Here are some pictures from the late 60s of an ice storm that blew through Cape County.

Houck Railroad Cut between Cape and Jackson

This is the old Houck Railroad cut on Old Jackson Road between Cape and Jackson before my dad had a contract to widen the road.

Dad’s construction company won the job to blast the rock of the cut so the road could be made wider. One day he came home in a crankier than usual mood.

It seems that someone miscalculated the load of explosives for one of the blasts and a huge boulder went flying though the roof of a nearby house. Nobody was hurt, but it became a piece of family lore forever after.
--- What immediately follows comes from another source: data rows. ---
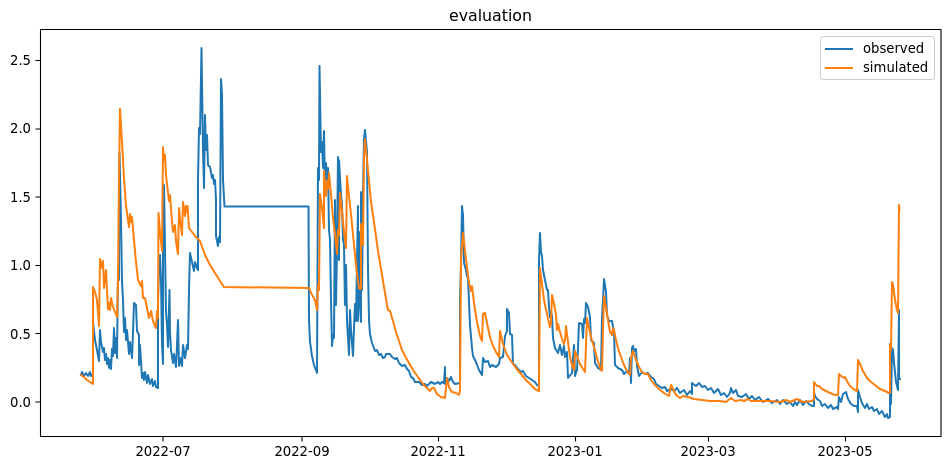
<!DOCTYPE html>
<html lang="en">
<head>
<meta charset="utf-8">
<title>evaluation</title>
<style>
:root {
  --paper: #fff;
  --ink: #000;
  --observed: #1f77b4;
  --simulated: #ff7f0e;
  --legend-edge: #ccc;
}
* { box-sizing: border-box; margin: 0; padding: 0; }
html, body { width: 951px; height: 469px; overflow: hidden; background: var(--paper); }
.chart {
  position: relative;
  width: 951px;
  height: 469px;
  color: var(--ink);
  font: 13.2px/16px "DejaVu Sans", sans-serif;
}
.chart h1 {
  position: absolute;
  left: 40px;
  top: 6px;
  width: 901px;
  font-size: 15.8px;
  line-height: 20px;
  font-weight: 400;
  text-align: center;
}
.plot { position: absolute; inset: 0; width: 951px; height: 469px; }
.plot path { fill: none; stroke-linejoin: round; stroke-linecap: square; }
.axes { stroke: var(--ink); stroke-width: 1.1; }
.series { stroke-width: 2; }
.observed { stroke: var(--observed); color: var(--observed); }
.simulated { stroke: var(--simulated); color: var(--simulated); }
.y-labels {
  position: absolute;
  left: 0;
  top: 53px;
  width: 31px;
  height: 358px;
  display: flex;
  flex-direction: column;
  justify-content: space-between;
  text-align: right;
  list-style: none;
}
.x-labels { list-style: none; }
.x-labels li {
  position: absolute;
  left: var(--x);
  top: 444px;
  width: 70px;
  margin-left: -35px;
  text-align: center;
}
.legend {
  position: absolute;
  left: 820px;
  top: 36px;
  width: 115px;
  height: 44px;
  padding: 2px 4px;
  display: grid;
  grid-template-rows: 19px 19px;
  align-items: center;
  background: rgba(255, 255, 255, .8);
  border: 1px solid var(--legend-edge);
  border-radius: 3px;
  list-style: none;
}
.legend li { display: flex; align-items: center; gap: 10px; }
.swatch { width: 28px; height: 2px; background: currentColor; }
</style>
</head>
<body>
<main class="chart">
  <h1>evaluation</h1>

  <svg class="plot" viewBox="0 0 951 469" role="img" aria-label="Line chart of observed and simulated values, June 2022 to May 2023">
    <path class="series observed" d="M81 375L82 372 84 376 86 373 88 376 90 372 91 376 93 374 93 322 95 340 97 350 99 361 100 330 101 342 103 352 104 348 105 360 106 354 107 364 108 358 109 368 110 360 111 369 112 349 113 356 114 328 115 353 116 338 117 358 118 271 119 280 119.5 153 121 220 122 281 123 300 124 332 125 318 126 340 127 330 129 354 130 342 132 358 133 332 134 303 136 305 137 331 139 335 139 365 140 345 142 378 143 373 144 380 145 372 147 383 148 375 150 384 152 379 153 386 155 381 156 387 158 388 158 300 159 268 160 255 161 280 162 345 163 364 163 240 164 185 165 250 166 312 167 325 168 347 169.5 290 170 332 171 350 173 363 174 354 176 367 177 345 178 320 179 366 181 358 182 366 183 345 185 358 187 345 188 349 189 290 190 253 192 262 194 271 195 262 197 268 198 270 198 180 199 128 200 134 201.5 48 203 150 204 188 205 115 206 150 207 135 208 165 210 167 212 178 213 175 214 184 215 180 216 200 216 236 218 246 219 237 220 242 221 79 222 94 223 180 224.5 206.5 308.5 206.5 309 320 310 342 312 356 314 365 317 373 318 168 319 180 319.5 66 321 152 322 142 323 168 324 131 325 185 326 163 327 182 328 168 329 230 330 240 331 300 332 346 333 335 334 338 335 200 336 305 337 250 338 157 339 260 339 160 341 195 342 205 343 240 344 244 345 305 346 265 347 320 349 355 350 310 351 330 353 356 354 328 355 304 356 321 358 206 358 321 359 305 360 232 361 322 361 192 362 290 363 196 364 138 365 130 367 152 368 270 369 320 370 334 372 343 375 351 377 350 379 355 381 354 383 358 385 357 386 354 390 354 392 357 395 359 397 358 399 363 402 366 405 365 407 369 409 371 411 377 413 378 415 382 419 382 422 385 425 384 427 386 431 382 435 384 438 382 440 384 442 382 444 383 445 367 445 384 447 378 449 381 451 377 453 382 455 384 460 383 460 300 461 265 462 206 463 215 464 263 466 270 467 276 468 278 470 325 472 348 473 356 476 362 479 370 482 375 483 358 485 362 488 361 490 367 492 365 496 367 499 364 500 358 503 357 505 336 507 331 507 309 509 313 510 334 512 335 513 364 515 365 518 369 521 372 523 371 526 376 529 378 532 380 535 382 537 385 539 386 539 260 540 233 541 252 542 256 543 270 545 280 547 290 548 290 549 307 550 317 551 312 552 316 553 338 555 348 558 353 560 345 562 355 564 346 565 357 567 352 568 378 572 373 574 345 575 376 577 370 578 348 579 323 582 324 583 338 584 319 585 323 586 303 588 307 590 317 591 340 594 343 595 363 598 368 601 370 602 318 603 300 604 279 606 292 607 315 609 321 612 321 614 332 615 365 618 368 622 370 624 374 627 371 629 374 630 358 631 383 632 348 633 346 634 351 636 349 637 366 639 376 642 372 645 374 648 373 651 377 654 379 656 384 659 386 662 388 665 387 667 391 671 389 674 391 677 388 680 393 684 390 687 395 690 391 692 394 692 383 696 386 699 383 702 387 705 386 708 390 711 388 714 393 718 389 721 395 724 393 727 397 730 393 731 388 733 393 736 390 738 396 742 397 746 394 749 399 752 396 755 400 759 397 763 402 768 399 772 403 777 400 780 404 783 400 787 404 790 402 793 406 795 402 797 405 800 400 803 405 806 401 809 404 812 406 814 406 814 392 815 396 817 399 820 401 822 406 825 404 828 408 831 405 833 409 837 407 838 409 839 397 841 402 843 394 846 392 848 399 851 404 854 406 857 406 858 412 858 390 860 397 862 403 865 408 867 404 869 409 872 407 874 411 877 409 879 414 882 411 885 417 887 414 888 418 890 417 890 344 891 404 892 348 893 350 894 363 895 372 896 382 898 390 899 310 899 379 900 379"/>
    <path class="series simulated" d="M81 375L84 377 87 380 90 382 93 384 93 287 95 292 97 300 99 326 100 259 102 268 103 261 104 288 106 270 108 309 109 303 110 310 111 298 113 307 115 312 117 317 118 280 119 180 120 109 122 142 124 178 126 206 129 227 130 214 131 222 132 217 134 240 136 262 138 280 141 286 142 281 143 298 145 298 147 308 149 318 151 311 153 321 156 328 157 311 158 318 158.5 213 160 232 162 251 163 147 164 160 165 155 166 175 167 184 169 201 170 195 172 222 173 232 175 225 176 241 178 254 179 208 180 219 182 235 183 202 185 216 186 206 187 212 187.5 206 189 228 192 232 195 236 200 241 205 255 210 265 215 273 220 281 224 287 309 288 310 290 312 295 315 300 317 310 318 285 319 290 320 194 322 208 324 228 324 171 326 196 327 181 328 189 329 173 331 194 333 218 335 234 337 254 338 230 339 235 340 193 342 211 344 232 346 248 347 176 349 196 351 214 354 245 357 274 359 288 361 289 361 224 362 238 363 245 364 158 365 139 367 160 369 181 371 202 374 222 378 251 382 275 385 293 388 310 390 311 393 321 396 332 399 341 402 350 405 356 409 363 413 370 418 377 423 384 427 388 430 391 432 388 434 388 437 394 441 397 445 398 447 378 449 387 452 392 456 393 459 395 460 390 461 260 463 233 465 251 467 267 469 283 471 291 472 286 474 303 477 322 480 336 482 341 483 314 485 313 487 323 490 337 493 346 496 352 499 357 500 331 503 344 507 355 511 361 516 368 521 374 526 380 531 385 535 389 539 391 540 268 542 284 544 300 547 314 550 327 551 322 552 295 554 304 556 315 557 330 558 324 560 332 562 339 564 344 565 340 566 326 568 342 570 357 572 365 574 370 575 351 577 356 580 364 583 369 585 372 587 318 589 328 591 337 594 347 597 358 600 368 602 371 603 330 604 296 606 308 608 320 610 332 612 335 613 328 614 330 616 340 618 348 621 357 624 365 627 371 630 375 631 358 633 351 634 354 636 360 639 367 642 372 645 374 648 374 651 380 654 384 659 389 664 393 669 396 671 385 673 389 676 395 680 398 683 396 688 397 694 399 702 400 710 401 720 401 726 402 731 398 735 401 741 400 744 401 748 399 751 401 760 401 770 401 780 402 786 400 790 402 797 399 803 402 812 401 814 399 814 382 817 386 819 386 822 389 826 391 830 393 835 395 838 395 839 374 841 376 844 378 845 377 848 383 851 387 855 390 857 391 858 360 860 364 863 371 867 378 871 382 875 385 880 389 885 391 889 393 890 393 890 345 891 350 892 282 893 284 895 300 897 310 898 313 899 205 899.5 210"/>
    <path class="axes" d="M40.5 29.5H941V436.5H40.5ZM36 60.5H40M36 129H40M36 197H40M36 265.5H40M36 333.5H40M36 402H40M163 437V441M302 437V441M438.5 437V441M575.5 437V441M708.5 437V441M845.5 437V441"/>
  </svg>

  <ul class="y-labels">
    <li>2.5</li>
    <li>2.0</li>
    <li>1.5</li>
    <li>1.0</li>
    <li>0.5</li>
    <li>0.0</li>
  </ul>

  <ul class="x-labels">
    <li style="--x: 163px">2022-07</li>
    <li style="--x: 302px">2022-09</li>
    <li style="--x: 438px">2022-11</li>
    <li style="--x: 575px">2023-01</li>
    <li style="--x: 708px">2023-03</li>
    <li style="--x: 845px">2023-05</li>
  </ul>

  <ul class="legend">
    <li><span class="swatch observed"></span>observed</li>
    <li><span class="swatch simulated"></span>simulated</li>
  </ul>
</main>
</body>
</html>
You can’t go past that spot without someone commenting about “the day that….”

Here’s a more recent picture of the cut and an account of a bike ride through it, including a trip over a bridge I’d rather forget.

Cape LaCroix Creek Bridge

This looks like the new Cape LaCroix Creek bridge on Route W – Old Jackson Road – shortly after it was built. The view is to the southeast.

If I’m correct, the road running along the bottom of the treeline was a shortcut that followed the creek and bypassed the normal intersection of Old Jackson Road and Boutin Dr. and came out near the Heartland Care Rehab Center. The road has been abandoned for years.

I am told that there was an abandoned old house on that road, just after you crossed a steel bridge, that had a short lane that provided an observation platform for young folks who wanted to watch satellites pass overhead. Google Earth shows that the bridge might still be there, but there are trees hiding where the house used to be, so I couldn’t tell if it had finally fallen in.

Location of Bridges


View Cape LaCroix Creek bridges in a larger map

Here’s a gallery of other ice photos

Click on any image to enlarge it, then click on the left or right side of the picture to move through the gallery.

 

Copyright © Ken Steinhoff. All rights reserved.